Archbishop Jason Gordon and his brother priests bless the sacred Oil of Chrism during last Monday’s Mass. Photo: Raymond Syms

By Kaelanne Jordan

Lovers aren’t always perfect but their intention and action of love demonstrate their commitment to love even in the midst of their imperfections and shortcomings. In a similar way, priests are called to be “lovers”, not perfect, not somehow better than everyone else, but a “lover” who points humanity to the incredible love of God and the manifestation of His love.

“…You think the priest wants to wake up and come and say the Mass…? Or the weekend where he has four or five Masses one after the other saying the same homily over and over and over again? You think that’s an easy way to live? But we do it and we do it with love because that’s what we’ve been called to,” said Archbishop Jason Gordon in his homily at the annual Chrism Mass last Monday at the Cathedral of the Immaculate Conception.

The special liturgy included the blessing of sacred oils for use during the liturgical year in parishes, ecclesial communities, religious congregations and orders, schools and other Catholic organisations. Priests also renew the promises taken at their ordination.

The Archbishop commented that while priests take vows of celibacy, they are allowed special dispensation to kiss. With a mischievous smile on his face as the congregation wondered where he was going with the comment, he provided five instances where this is permissible.

The first, kissing the altar as a sign of reverence and love. “…because it’s Christ Himself that we kiss.

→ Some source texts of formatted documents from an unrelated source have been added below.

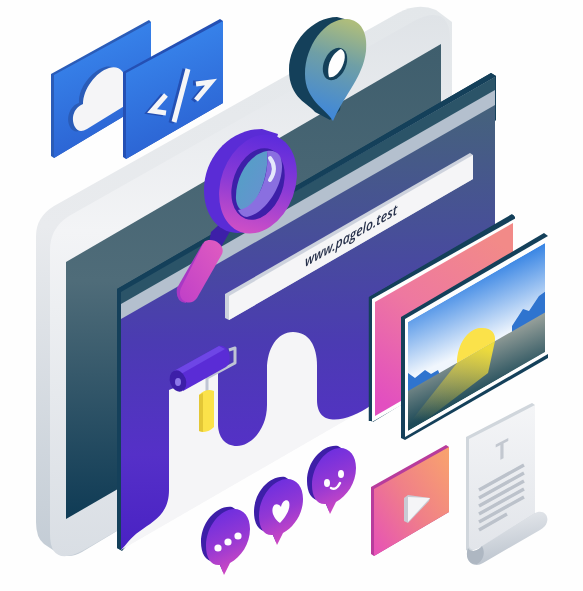
<!DOCTYPE html>
<html lang="en">
<head>
<meta charset="utf-8">
<title>Website design illustration</title>
<style>
:root {
  --paper: #fefefe;
  --white: #f5f5f7;
  --frame: #e9ebee;
  --frame-edge: #d0d6dc;
  --teal-dark: #14405a;
  --teal: #2b5468;
  --mist: #b4c0ce;
  --violet: #5a2cd6;
  --violet-dark: #3d1fa8;
  --pink: #d64fc0;
  --blue: #3a7fe6;
  --yellow: #fbe24a;
  --ink: #26304a;
}
html, body { margin: 0; background: var(--paper); overflow: hidden; }
svg { display: block; width: 583px; height: 591px; }
.paper { fill: var(--paper); }
.white { fill: var(--white); }
.frame-edge { fill: var(--frame-edge); }
.teal-dark { fill: var(--teal-dark); }
.teal { fill: var(--teal); }
.mist { fill: var(--mist); }
.violet { fill: var(--violet); }
.violet-dark { fill: var(--violet-dark); }
.yellow { fill: var(--yellow); }
.address { font: italic 600 14px "Open Sans", "Noto Sans", sans-serif; fill: var(--ink); }
.letter { font: 700 25px "Roboto", "Inter", sans-serif; fill: #c3c8d0; }
.text-lines { stroke: #bcc2cb; stroke-width: 3.4; fill: none; }
.code-mark { fill: none; stroke: var(--white); stroke-width: 5; stroke-linejoin: miter; }
</style>
</head>
<body>
<svg viewBox="0 0 583 591" role="img" aria-label="Isometric website with design tools and media cards">
<defs>
  <linearGradient id="frame-face" x1="0" y1="0" x2="0" y2="1"><stop offset="0" stop-color="#dfe3e7"/><stop offset=".4" stop-color="#f3f4f6"/><stop offset="1" stop-color="#d9dee4"/></linearGradient>
  <linearGradient id="frame-side" x1="0" y1="0" x2="0" y2="1"><stop offset="0" stop-color="#e3e7ea"/><stop offset=".4" stop-color="#e9ebee"/><stop offset="1" stop-color="#c3ccd5"/></linearGradient>
  <linearGradient id="screen" x1="0" y1="0" x2="0" y2="1"><stop offset="0" stop-color="#3f5e6d"/><stop offset=".5" stop-color="#4f6c79"/><stop offset="1" stop-color="#0f3b55"/></linearGradient>
  <linearGradient id="paint" gradientUnits="userSpaceOnUse" x1="0" y1="95" x2="0" y2="545"><stop offset="0" stop-color="#456479"/><stop offset=".3" stop-color="#474f98"/><stop offset=".55" stop-color="#4b3bb2"/><stop offset=".8" stop-color="#5530c8"/><stop offset="1" stop-color="#4a22c4"/></linearGradient>
  <linearGradient id="blue-card" x1="0" y1="0" x2=".3" y2="1"><stop offset="0" stop-color="#3b8df2"/><stop offset="1" stop-color="#2b62d2"/></linearGradient>
  <linearGradient id="pin-face" x1=".6" y1="0" x2=".4" y2="1"><stop offset="0" stop-color="#aebd7c"/><stop offset=".4" stop-color="#6f9fa6"/><stop offset="1" stop-color="#3d86dc"/></linearGradient>
  <linearGradient id="ring" x1=".4" y1="0" x2=".5" y2="1"><stop offset="0" stop-color="#5b2bdc"/><stop offset=".5" stop-color="#8a3ad6"/><stop offset="1" stop-color="#cf4fc6"/></linearGradient>
  <linearGradient id="lens" x1="0" y1="0" x2="1" y2="1"><stop offset="0" stop-color="#4fa3c4"/><stop offset="1" stop-color="#6a8fd2"/></linearGradient>
  <linearGradient id="handle" x1="1" y1="0" x2="0" y2="1"><stop offset="0" stop-color="#e05cc0"/><stop offset="1" stop-color="#c040c8"/></linearGradient>
  <linearGradient id="pink-card" x1=".7" y1="0" x2=".2" y2="1"><stop offset="0" stop-color="#f28a88"/><stop offset=".5" stop-color="#ee78a0"/><stop offset="1" stop-color="#e24fc0"/></linearGradient>
  <linearGradient id="play-card" x1="1" y1="0" x2="0" y2="1"><stop offset="0" stop-color="#f9a46c"/><stop offset=".5" stop-color="#f08088"/><stop offset="1" stop-color="#e650b8"/></linearGradient>
  <linearGradient id="sky" gradientUnits="userSpaceOnUse" x1="455" y1="285" x2="482" y2="345"><stop offset="0" stop-color="#3a86e4"/><stop offset="1" stop-color="#f0f6fd"/></linearGradient>
  <linearGradient id="ground" gradientUnits="userSpaceOnUse" x1="468" y1="345" x2="488" y2="392"><stop offset="0" stop-color="#9aa29c"/><stop offset="1" stop-color="#1d4a58"/></linearGradient>
  <linearGradient id="sunlight" x1=".6" y1="0" x2=".3" y2="1"><stop offset="0" stop-color="#eddb3c"/><stop offset="1" stop-color="#c9b83a" stop-opacity="0"/></linearGradient>
  <linearGradient id="bubble-face" x1=".3" y1="0" x2=".6" y2="1"><stop offset="0" stop-color="#6a2ee0"/><stop offset=".5" stop-color="#9438d4"/><stop offset="1" stop-color="#d64bc0"/></linearGradient>
  <linearGradient id="sheet" x1="0" y1="0" x2="0" y2="1"><stop offset="0" stop-color="#f4f5f7"/><stop offset="1" stop-color="#e2e5ea"/></linearGradient>
  <linearGradient id="roll" x1="0" y1="0" x2=".3" y2="1"><stop offset="0" stop-color="#eceef1"/><stop offset="1" stop-color="#bcc4ce"/></linearGradient>
  <clipPath id="photo-area"><path d="M408 322 545 243V352L408 431Z"/></clipPath>
  <g id="bubble">
    <path class="violet-dark" d="M-25 4C-25-16-9-33 6-31L14-26 0 26-3 34-8 23C-19 26-25 17-25 4Z"/>
    <path fill="url(#bubble-face)" d="M-20 8C-20-12-5-29 8-29C18-29 24-21 24-9C24 6 15 19 4 25L-2 37-6 27C-15 28-20 20-20 8Z"/>
  </g>
</defs>

<rect class="paper" width="583" height="591"/>

<g id="tablet">
  <path fill="url(#frame-side)" d="M36 236Q36 217 54 206L398 13Q418 2 436 10L452 22V330L82 552Q68 560 56 552L44 544Q36 538 36 522Z"/>
  <path fill="url(#frame-face)" d="M50 250Q50 228 69 216L414 21Q450 3 450 40V325Q450 336 440 342L84 550Q50 568 50 534Z"/>
  <path fill="url(#screen)" d="M66 262 441 44V302L66 519Z"/>
</g>

<g id="browser-window">
  <path class="teal-dark" d="M117 289 491 73 496 76V120L122 551 117 548Z"/>
  <path class="white" d="M121 291 495 77V334L121 550Z"/>
  <path fill="url(#paint)" d="M121 291 495 77V334L370 406C350 420 317 430 317 400V366C317 346 309 332 293 332C277 332 267 349 267 369V405C267 428 252 446 237 446C225 446 218 437 218 424V370L169 390V490C169 515 152 522 140 531C130 538 126 545 121 550Z"/>
  <path class="teal" d="M121 291 495 77V91L121 305Z"/>
  <path class="mist" d="M121 304 495 90V105L121 319Z"/>
  <path class="teal-dark" d="M117 289 491 73 496 76 121 292V550L117 548Z"/>
</g>

<g id="address-bar">
  <path fill="#cdd2dd" d="M225 294 470 153 473 155V179L229 320 225 318Z"/>
  <path class="white" d="M229 296 473 155V179L229 320Z"/>
  <text class="address" transform="matrix(.87 -.5 0 1 305 267)" textLength="106" lengthAdjust="spacingAndGlyphs">www.pagelo.test</text>
</g>

<g id="paint-roller">
  <path fill="none" stroke="#bfc5d4" stroke-width="3" stroke-linejoin="round" d="M229 350 235 348V363L207 378V394"/>
  <path class="yellow" d="M199 395Q206 388 214 391V427Q207 434 199 431Z"/>
  <path fill="#e3c736" d="M199 395 203 393V432L199 431Z"/>
  <path class="violet" d="M174 371 219 346C228 343 234 360 226 367L183 391Z"/>
  <path fill="#6e46e6" d="M174 371 219 346 225 349 181 374Z"/>
  <ellipse class="violet-dark" cx="178" cy="381" rx="8" ry="11" transform="rotate(-20 178 381)"/>
  <ellipse fill="#8d78ea" cx="178" cy="382" rx="3" ry="4"/>
</g>

<g id="cloud-card">
  <path fill="#2a5cb8" d="M51 74 149 20 151 22V100L54 158 51 156Z"/>
  <path fill="url(#blue-card)" d="M54 75 151 22V100L54 158Z"/>
  <path fill="#2a5cb8" d="M70 127C65 117 71 105 79 103C78 87 93 70 105 67C114 65 120 71 122 79L136 81V97L82 130Q74 134 70 127Z"/>
  <path class="white" d="M75 127C70 117 75 107 83 104C83 89 96 72 109 68C119 65 125 72 126 81C132 77 137 78 139 83V97L87 129Q79 134 75 127Z"/>
</g>
<g id="code-card">
  <path fill="#2450b4" d="M123 72 220 19 223 21V103L126 159 123 157Z"/>
  <path fill="url(#blue-card)" d="M126 73 223 21V103L126 159Z"/>
  <path id="code-signs" fill="none" stroke="#2450b4" stroke-width="5" d="M163 95 149 112 163 114M185 69 171 123M193 83 208 83 193 101"/>
  <path class="code-mark" d="M166 95 152 111 166 113M188 69 174 122M196 84 211 82 196 100"/>
</g>

<g id="map-pin">
  <path class="teal-dark" d="M289 70C289 42 313 17 337 17L352 21 340 110 330 120 315 112C309 104 289 98 289 70Z"/>
  <path fill="url(#pin-face)" d="M305 74C305 45 326 18 347 19C361 20 368 33 366 51C363 77 346 92 333 121C325 108 305 100 305 74Z"/>
  <ellipse class="teal-dark" cx="335" cy="64" rx="11" ry="17" transform="rotate(24 335 64)"/>
  <path class="paper" d="M329 77C326 66 332 53 341 49C347 52 345 62 341 69C337 75 333 78 329 77Z"/>
</g>

<g id="magnifier">
  <path class="violet-dark" d="M211 232 222 222 232 228 221 247 209 243Z"/>
  <path fill="#a838c4" d="M203 243 177 288Q175 302 186 303L207 262Z"/>
  <path fill="url(#handle)" d="M204 242C212 236 226 245 222 254L197 298C190 308 176 300 181 288Z"/>
  <path class="violet" d="M204 190C204 157 230 129 262 129L278 134 252 232 237 233C216 232 204 213 204 190Z"/>
  <ellipse fill="url(#ring)" cx="258" cy="184" rx="37" ry="51" transform="rotate(20 258 184)"/>
  <ellipse class="violet-dark" cx="258" cy="184" rx="25" ry="37" transform="rotate(20 258 184)"/>
  <path fill="url(#lens)" d="M236 199C235 177 249 154 267 151C269 171 262 193 250 208C244 214 237 210 236 199Z"/>
  <path fill="#8a6fe0" d="M267 151C281 149 284 161 281 176C277 195 262 214 247 217C243 217 240 214 238 210C256 209 270 179 267 151Z"/>
  <path fill="none" stroke="#e5e9fb" stroke-width="4" stroke-linecap="round" d="M270 158C276 166 274 174 270 180"/>
</g>

<g id="pink-picture">
  <path class="teal-dark" d="M369 297 512 214 515 217V335L373 422 369 420Z"/>
  <path class="paper" d="M372 299 518 217V338L372 422Z"/>
  <path fill="url(#pink-card)" d="M375 302 513 223V336L375 416Z"/>
  <path fill="none" stroke="#14405a" stroke-width="2.5" d="M370 421V298L514 216"/>
</g>
<g id="landscape-picture">
  <path class="teal-dark" d="M401 317 544 233 548 236V358L405 440 401 438Z"/>
  <path class="paper" d="M405 319 548 236V354L405 437Z"/>
  <g clip-path="url(#photo-area)">
    <path fill="url(#sky)" d="M408 322 545 243V352L408 431Z"/>
    <path fill="#2f74cf" d="M408 373 415 378 425 370 431 374 438 370 440 375 408 393ZM512 326 523 309 529 311 539 296 546 291V318L512 337Z"/>
    <path fill="url(#ground)" d="M408 391 546 312V352L408 431Z"/>
    <path class="yellow" d="M457 363C457 344 468 329 480 328C491 327 496 333 495 341Z"/>
    <path fill="url(#sunlight)" d="M457 363 495 341 488 373 418 426 408 425Z"/>
  </g>
</g>

<g id="chat-bubbles">
  <use href="#bubble" x="226" y="538"/>
  <g class="paper"><circle cx="218" cy="548" r="3.6"/><circle cx="228" cy="542" r="3.6"/><circle cx="238" cy="536" r="3.6"/></g>
  <use href="#bubble" x="279" y="508"/>
  <path class="paper" d="M280 523C274 519 271 512 273 507C275 503 279 504 281 507C282 501 287 498 289 502C291 508 286 517 280 523Z"/>
  <use href="#bubble" x="332" y="477"/>
  <g class="paper"><ellipse cx="327" cy="483" rx="3" ry="4"/><ellipse cx="341" cy="474" rx="3" ry="4"/></g>
  <path fill="none" stroke="#fefefe" stroke-width="2.5" stroke-linecap="round" d="M331 488Q336 491 340 483"/>
</g>

<g id="video-card">
  <path fill="#b83c9c" d="M371 487 446 445 449 447V512L374 556 371 554Z"/>
  <path fill="url(#play-card)" d="M374 489 449 447V512L374 556Z"/>
  <path fill="#c9cbd4" d="M404 498 408 495 430 498 429 501 408 523 404 521Z"/>
  <path class="white" d="M408 497 430 498 408 522Z"/>
</g>

<g id="text-document">
  <path class="frame-edge" d="M466 437 532 403 535 405V515L470 552 466 550Z"/>
  <path fill="url(#sheet)" d="M469 439 535 405V513L481 547Q471 553 469 546Z"/>
  <text class="letter" text-anchor="middle" transform="matrix(.87 -.45 0 1 502 459)">T</text>
  <path class="text-lines" d="M479 490 524 465M479 498 524 473M479 506 524 481M479 514 524 489M479 522 524 497M479 530 507 514"/>
  <path fill="url(#roll)" d="M468 548C471 553 478 551 482 546L535 513C543 509 549 515 547 522C546 526 543 528 540 530L483 563C473 569 464 560 468 548Z"/>
  <path fill="#aeb7c2" d="M468 548C471 553 478 551 482 546C486 553 483 561 477 564C468 565 465 556 468 548Z"/>
</g>
</svg>
</body>
</html>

Because it is there that we experience the closest bond and the closest union with Christ Himself as bread and wine become body and blood…,” he said.

When priests kiss the Book of the Gospels it represents a sign of their connection with Christ and the belief that these words will set in motion the conversion of hearts to bring people towards God. Then there is the kiss during the Sign of Peace which is a symbolic act of a priest’s primary vocation, to be witnesses to God’s love.

In continuing the discourse, Archbishop Gordon added that the kissing of the feet on Holy Thursday is an act of “tender love” and care in the humblest service to the lowly and marginalised.

Archbishop Gordon explained that the fifth act of love, kissing the cross, which occurs on Good Friday is not a mere representation of Christ’s defeat nor is it an empty gesture. Rather, “by kissing the cross, we remember that we embrace the cross, through the cross that we may find salvation,” and recognise the crucifixion the Church is experiencing presently.

Cognisant that priests are called to serve in “difficult times” where they will be tested and sifted like wheat, the Archbishop maintained that as they renew their priestly promises, they ought to not be discouraged.

Instead, he urged them to recognise that they have given themselves to Him and even imperfect as they are, “God uses us for sacred purposes and God still has a purpose for each and every one of us.”

After communion, delegates approached the sanctuary to receive the now blessed pre-bottled sacred oils from clergy, and then greeted the Archbishop standing near the cathedra.